Liverpool will walk to the title - but the Premier League has never been less competitive
Former Manchester United and England defender Paul Parker believes that Liverpool could remain unbeaten all season but have benefited from poor opposition...
Liverpool can win every game - but the trophy is all that matters
You can go unbeaten all season, but you only get one medal and there's nothing written on the other side of it. The main bit's on the front, where it tells you you're a Premier League champion. Doing a whole season unbeaten doesn't make any difference. What matters to any player is having that medal and winning the league.
They're no different to anyone else - they're champions in this given season. We live in a world of comparisons - they should try to compare themselves to other Liverpool teams who have won the title out of respect to those players and those teams, rather than trying to better Arsenal in 2004 or Manchester United in 1999. They should look at the teams with Graeme Souness, Jan Molby and John Barnes.
The chance of a treble doesn't take anything away from trying to remain unbeaten. All they can do is play who's in front of them rather than thinking about how tired they will be. If they want to be successful, they'll have to play a lot of games because they'll have to play in a lot of competitions. Last night's win over West Ham moved them an extra three points closer to the title and it puts them into a good mindset going into their next game. I don't see what can stop Liverpool winning every game at this given moment.
I don't think this will start a new Liverpool dynasty. Football's too different from the 70s and 80s, when you had to work harder to get players and you had to build. Now it's more money-orientated; clubs can go out and buy the league. A period of dominance will be talked about but players move on much more quickly now. They'll leave for an extra few thousand pounds or to move closer to home, but back then people would join Liverpool or Manchester United and want to stay there for the rest of their career.
Uncompetitive rivals need a shake-up
Chelsea, City, Tottenham, Arsenal and Man United will need to add consistency to close that gap. There's also a case of the clubs needing to get their houses in order. The Premier League is the poorest it's ever been as a competitive competition. As much as you can say that Liverpool have dominated, top teams have no consistency and the rest of the league hasn't provided much competition to them. You can't say they're the best because a lot of teams won that Premier League with more competition than they have now.

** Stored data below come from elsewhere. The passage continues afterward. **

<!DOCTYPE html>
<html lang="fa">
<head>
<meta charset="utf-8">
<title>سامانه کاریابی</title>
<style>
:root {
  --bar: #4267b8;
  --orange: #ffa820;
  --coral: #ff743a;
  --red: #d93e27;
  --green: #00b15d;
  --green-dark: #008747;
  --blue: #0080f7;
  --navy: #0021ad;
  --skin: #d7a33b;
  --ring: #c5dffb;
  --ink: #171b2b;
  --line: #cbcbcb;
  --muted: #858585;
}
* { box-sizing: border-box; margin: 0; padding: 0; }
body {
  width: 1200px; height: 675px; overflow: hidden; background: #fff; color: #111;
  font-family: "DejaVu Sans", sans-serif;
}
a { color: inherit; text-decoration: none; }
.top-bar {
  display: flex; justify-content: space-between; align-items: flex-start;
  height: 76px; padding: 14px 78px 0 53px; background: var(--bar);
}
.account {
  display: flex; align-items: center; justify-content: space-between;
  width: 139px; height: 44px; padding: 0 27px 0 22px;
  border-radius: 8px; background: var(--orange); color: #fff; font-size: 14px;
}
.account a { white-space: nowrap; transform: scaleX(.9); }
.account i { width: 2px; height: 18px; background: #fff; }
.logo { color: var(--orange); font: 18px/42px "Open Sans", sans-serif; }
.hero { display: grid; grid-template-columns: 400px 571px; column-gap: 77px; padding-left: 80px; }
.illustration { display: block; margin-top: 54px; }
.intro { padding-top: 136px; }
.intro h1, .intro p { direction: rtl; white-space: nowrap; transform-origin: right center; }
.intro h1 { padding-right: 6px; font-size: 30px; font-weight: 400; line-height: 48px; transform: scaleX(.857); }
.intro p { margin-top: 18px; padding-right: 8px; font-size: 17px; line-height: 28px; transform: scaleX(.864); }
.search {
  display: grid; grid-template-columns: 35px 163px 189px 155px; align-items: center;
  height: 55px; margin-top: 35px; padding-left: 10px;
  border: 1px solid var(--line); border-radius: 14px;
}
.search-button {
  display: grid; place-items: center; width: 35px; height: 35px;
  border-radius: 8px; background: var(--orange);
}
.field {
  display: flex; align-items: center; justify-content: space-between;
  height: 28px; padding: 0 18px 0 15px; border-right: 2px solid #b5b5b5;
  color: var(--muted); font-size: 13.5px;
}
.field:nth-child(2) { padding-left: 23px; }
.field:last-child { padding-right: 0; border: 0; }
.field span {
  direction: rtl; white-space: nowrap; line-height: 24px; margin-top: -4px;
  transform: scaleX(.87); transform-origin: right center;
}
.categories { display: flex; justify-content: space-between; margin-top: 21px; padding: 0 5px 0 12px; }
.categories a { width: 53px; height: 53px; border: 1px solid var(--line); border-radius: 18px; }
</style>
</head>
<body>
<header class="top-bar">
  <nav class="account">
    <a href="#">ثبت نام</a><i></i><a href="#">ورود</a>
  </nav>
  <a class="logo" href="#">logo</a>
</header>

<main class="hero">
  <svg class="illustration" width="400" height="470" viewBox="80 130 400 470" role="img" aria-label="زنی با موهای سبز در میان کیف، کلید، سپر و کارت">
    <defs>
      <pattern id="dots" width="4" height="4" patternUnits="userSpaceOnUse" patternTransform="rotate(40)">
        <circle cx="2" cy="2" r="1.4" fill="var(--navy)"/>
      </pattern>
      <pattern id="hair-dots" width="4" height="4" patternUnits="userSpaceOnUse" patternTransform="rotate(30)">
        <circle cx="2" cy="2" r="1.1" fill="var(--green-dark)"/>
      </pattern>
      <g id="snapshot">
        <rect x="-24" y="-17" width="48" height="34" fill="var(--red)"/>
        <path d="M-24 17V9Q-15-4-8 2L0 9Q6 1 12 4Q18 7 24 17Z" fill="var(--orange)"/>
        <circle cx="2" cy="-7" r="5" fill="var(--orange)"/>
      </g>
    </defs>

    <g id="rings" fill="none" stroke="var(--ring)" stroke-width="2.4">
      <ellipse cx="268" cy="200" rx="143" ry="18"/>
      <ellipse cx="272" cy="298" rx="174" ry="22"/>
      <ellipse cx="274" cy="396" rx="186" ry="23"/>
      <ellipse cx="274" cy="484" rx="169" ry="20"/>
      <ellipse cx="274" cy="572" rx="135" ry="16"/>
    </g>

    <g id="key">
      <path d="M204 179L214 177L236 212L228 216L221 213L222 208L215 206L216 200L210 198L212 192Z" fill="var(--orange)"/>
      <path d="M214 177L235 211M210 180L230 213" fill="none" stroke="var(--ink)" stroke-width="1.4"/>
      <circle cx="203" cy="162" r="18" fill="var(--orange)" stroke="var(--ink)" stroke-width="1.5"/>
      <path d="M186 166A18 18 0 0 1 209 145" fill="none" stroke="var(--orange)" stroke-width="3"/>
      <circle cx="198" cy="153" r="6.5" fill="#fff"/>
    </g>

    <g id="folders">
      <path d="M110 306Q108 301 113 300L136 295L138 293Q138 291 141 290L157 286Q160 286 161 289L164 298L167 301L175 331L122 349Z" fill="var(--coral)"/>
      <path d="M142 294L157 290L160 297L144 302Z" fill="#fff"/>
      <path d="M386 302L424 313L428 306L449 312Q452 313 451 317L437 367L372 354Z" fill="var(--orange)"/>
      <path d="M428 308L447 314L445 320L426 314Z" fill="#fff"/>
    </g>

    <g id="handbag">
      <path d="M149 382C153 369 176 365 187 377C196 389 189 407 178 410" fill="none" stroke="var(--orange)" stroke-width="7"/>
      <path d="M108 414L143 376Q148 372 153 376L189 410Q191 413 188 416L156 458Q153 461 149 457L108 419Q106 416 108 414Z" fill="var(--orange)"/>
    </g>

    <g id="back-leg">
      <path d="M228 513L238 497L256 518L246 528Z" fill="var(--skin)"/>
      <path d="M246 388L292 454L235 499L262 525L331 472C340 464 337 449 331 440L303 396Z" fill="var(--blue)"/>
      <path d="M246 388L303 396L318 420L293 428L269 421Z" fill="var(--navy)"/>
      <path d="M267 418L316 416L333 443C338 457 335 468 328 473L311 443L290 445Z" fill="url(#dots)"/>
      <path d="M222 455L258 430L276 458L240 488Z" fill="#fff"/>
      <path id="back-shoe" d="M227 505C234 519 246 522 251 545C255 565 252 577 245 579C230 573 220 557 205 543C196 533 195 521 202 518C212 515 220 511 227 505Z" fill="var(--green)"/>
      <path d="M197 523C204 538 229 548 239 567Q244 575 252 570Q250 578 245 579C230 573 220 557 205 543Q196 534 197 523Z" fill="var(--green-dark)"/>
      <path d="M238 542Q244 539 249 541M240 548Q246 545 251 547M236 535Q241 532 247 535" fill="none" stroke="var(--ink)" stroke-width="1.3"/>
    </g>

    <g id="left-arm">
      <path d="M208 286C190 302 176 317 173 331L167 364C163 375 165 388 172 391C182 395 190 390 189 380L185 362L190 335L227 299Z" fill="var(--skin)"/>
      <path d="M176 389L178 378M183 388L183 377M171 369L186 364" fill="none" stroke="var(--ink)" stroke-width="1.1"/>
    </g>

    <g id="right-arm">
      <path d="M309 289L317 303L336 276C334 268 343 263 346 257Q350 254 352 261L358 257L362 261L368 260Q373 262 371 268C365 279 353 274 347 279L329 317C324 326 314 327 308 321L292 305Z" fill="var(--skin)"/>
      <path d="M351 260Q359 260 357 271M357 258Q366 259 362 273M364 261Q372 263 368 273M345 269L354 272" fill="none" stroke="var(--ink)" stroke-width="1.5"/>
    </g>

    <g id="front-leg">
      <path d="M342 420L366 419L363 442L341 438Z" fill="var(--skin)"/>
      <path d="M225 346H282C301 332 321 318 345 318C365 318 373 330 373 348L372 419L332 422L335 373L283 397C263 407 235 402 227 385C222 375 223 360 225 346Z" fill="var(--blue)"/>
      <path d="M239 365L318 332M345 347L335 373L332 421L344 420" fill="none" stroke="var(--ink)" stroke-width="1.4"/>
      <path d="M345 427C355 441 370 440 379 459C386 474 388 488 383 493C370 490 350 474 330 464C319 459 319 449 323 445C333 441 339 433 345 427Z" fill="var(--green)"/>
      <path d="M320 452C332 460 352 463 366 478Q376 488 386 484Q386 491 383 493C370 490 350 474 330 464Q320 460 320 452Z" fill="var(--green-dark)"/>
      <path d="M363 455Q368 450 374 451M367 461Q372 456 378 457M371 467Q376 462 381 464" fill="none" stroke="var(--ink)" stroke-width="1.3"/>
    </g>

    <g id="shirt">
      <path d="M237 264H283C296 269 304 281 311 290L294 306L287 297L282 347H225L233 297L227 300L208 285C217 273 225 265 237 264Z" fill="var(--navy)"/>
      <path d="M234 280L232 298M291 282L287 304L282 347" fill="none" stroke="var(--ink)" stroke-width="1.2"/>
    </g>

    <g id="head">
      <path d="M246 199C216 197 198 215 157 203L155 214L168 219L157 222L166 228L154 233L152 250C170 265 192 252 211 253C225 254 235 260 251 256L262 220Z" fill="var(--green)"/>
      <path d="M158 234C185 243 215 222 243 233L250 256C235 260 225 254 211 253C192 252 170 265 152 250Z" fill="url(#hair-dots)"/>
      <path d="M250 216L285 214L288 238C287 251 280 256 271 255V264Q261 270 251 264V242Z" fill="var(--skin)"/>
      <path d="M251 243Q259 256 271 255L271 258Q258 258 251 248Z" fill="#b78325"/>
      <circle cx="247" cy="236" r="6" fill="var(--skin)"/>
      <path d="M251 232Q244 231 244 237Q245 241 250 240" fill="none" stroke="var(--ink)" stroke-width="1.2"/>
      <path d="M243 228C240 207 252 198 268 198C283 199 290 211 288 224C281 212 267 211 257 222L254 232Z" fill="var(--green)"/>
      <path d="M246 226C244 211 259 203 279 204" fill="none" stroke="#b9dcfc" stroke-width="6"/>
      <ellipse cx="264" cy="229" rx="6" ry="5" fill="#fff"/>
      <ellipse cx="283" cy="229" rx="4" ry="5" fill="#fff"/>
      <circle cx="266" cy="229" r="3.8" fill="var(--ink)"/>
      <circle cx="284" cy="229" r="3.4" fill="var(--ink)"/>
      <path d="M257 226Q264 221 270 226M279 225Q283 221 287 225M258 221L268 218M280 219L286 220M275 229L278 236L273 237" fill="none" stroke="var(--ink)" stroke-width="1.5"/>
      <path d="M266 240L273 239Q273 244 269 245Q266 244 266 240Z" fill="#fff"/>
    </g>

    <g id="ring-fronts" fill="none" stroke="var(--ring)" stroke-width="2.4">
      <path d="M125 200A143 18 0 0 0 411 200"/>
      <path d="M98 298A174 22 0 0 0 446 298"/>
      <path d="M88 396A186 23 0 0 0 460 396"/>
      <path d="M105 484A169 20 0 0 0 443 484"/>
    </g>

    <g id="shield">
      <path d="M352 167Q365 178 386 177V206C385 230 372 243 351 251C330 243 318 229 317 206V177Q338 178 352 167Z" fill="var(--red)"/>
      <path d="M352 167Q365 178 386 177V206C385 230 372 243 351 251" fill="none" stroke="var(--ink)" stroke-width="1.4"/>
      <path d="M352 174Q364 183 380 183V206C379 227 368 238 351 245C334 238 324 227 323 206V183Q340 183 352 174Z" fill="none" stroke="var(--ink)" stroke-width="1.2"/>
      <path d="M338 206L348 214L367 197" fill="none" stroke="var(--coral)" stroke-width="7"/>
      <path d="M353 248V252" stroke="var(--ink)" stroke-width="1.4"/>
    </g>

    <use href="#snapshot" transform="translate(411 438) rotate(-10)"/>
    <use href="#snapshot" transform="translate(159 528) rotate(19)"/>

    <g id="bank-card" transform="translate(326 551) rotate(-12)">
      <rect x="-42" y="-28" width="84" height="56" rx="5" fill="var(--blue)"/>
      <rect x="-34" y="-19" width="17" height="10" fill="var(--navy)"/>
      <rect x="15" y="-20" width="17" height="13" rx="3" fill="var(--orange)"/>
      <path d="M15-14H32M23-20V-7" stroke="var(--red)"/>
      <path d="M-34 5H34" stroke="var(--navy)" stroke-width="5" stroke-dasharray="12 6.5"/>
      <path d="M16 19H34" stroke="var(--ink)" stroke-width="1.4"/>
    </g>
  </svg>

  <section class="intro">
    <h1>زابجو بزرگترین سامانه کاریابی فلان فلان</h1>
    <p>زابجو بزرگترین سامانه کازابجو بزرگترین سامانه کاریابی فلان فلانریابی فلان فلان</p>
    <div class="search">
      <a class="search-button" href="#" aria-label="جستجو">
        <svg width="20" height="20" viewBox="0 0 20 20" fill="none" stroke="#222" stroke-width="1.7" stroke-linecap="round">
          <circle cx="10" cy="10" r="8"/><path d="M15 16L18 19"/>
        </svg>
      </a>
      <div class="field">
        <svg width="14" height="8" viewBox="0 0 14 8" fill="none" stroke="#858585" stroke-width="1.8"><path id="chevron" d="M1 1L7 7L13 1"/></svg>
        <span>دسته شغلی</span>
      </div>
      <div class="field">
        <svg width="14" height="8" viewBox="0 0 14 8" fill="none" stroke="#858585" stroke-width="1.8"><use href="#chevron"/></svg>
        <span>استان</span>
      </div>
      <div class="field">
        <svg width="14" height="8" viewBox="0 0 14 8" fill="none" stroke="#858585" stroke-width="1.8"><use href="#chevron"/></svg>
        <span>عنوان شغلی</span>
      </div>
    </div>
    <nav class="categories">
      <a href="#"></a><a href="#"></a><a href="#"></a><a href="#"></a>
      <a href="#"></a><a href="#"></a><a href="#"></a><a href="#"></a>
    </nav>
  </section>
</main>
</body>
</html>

Even that Liverpool team of the 80s, there was always a doubt when they came up against the Arsenals and Manchester Uniteds of this world. Nowadays teams set out knowing they'll lose games and aim for the next game against a weaker opponent.
Arteta has improved Arsenal but needs a full summer
Everyone could see against Everton that Arsenal are still vulnerable defensively, even if they have very good players in attack. Mikel Arteta is getting more from his players but Arsenal's problems are still the same - the back line and Mesut Ozil.
The difference under Arteta will be more apparent next season after he has had a summer to bring in what he wants and what he needs. There's a lot that he wants to do but he knows he has a problem with the players he has got at the moment.
Mourinho could be the wrong man for Spurs
Mauricio Pochettino had done a great job playing away from home every week because their 'home' games were at Wembley. But then they moved into their shiny new stadium and there was a mentality shift after the Champions League final.
I wonder whether Mourinho is the best person to have - we've seen some of the usual problems with man management. The evidence is there with the way he's treating Troy Parrott. Spurs spend a lot of money on their youth system and he brings a bad energy to the whole club by overlooking one of their best prospects. Even if you don't fancy Parrott as a player, do not destroy a major, functional part of the club. He must feel very uncomfortable every time he sees his manager and he'll never have any faith in him.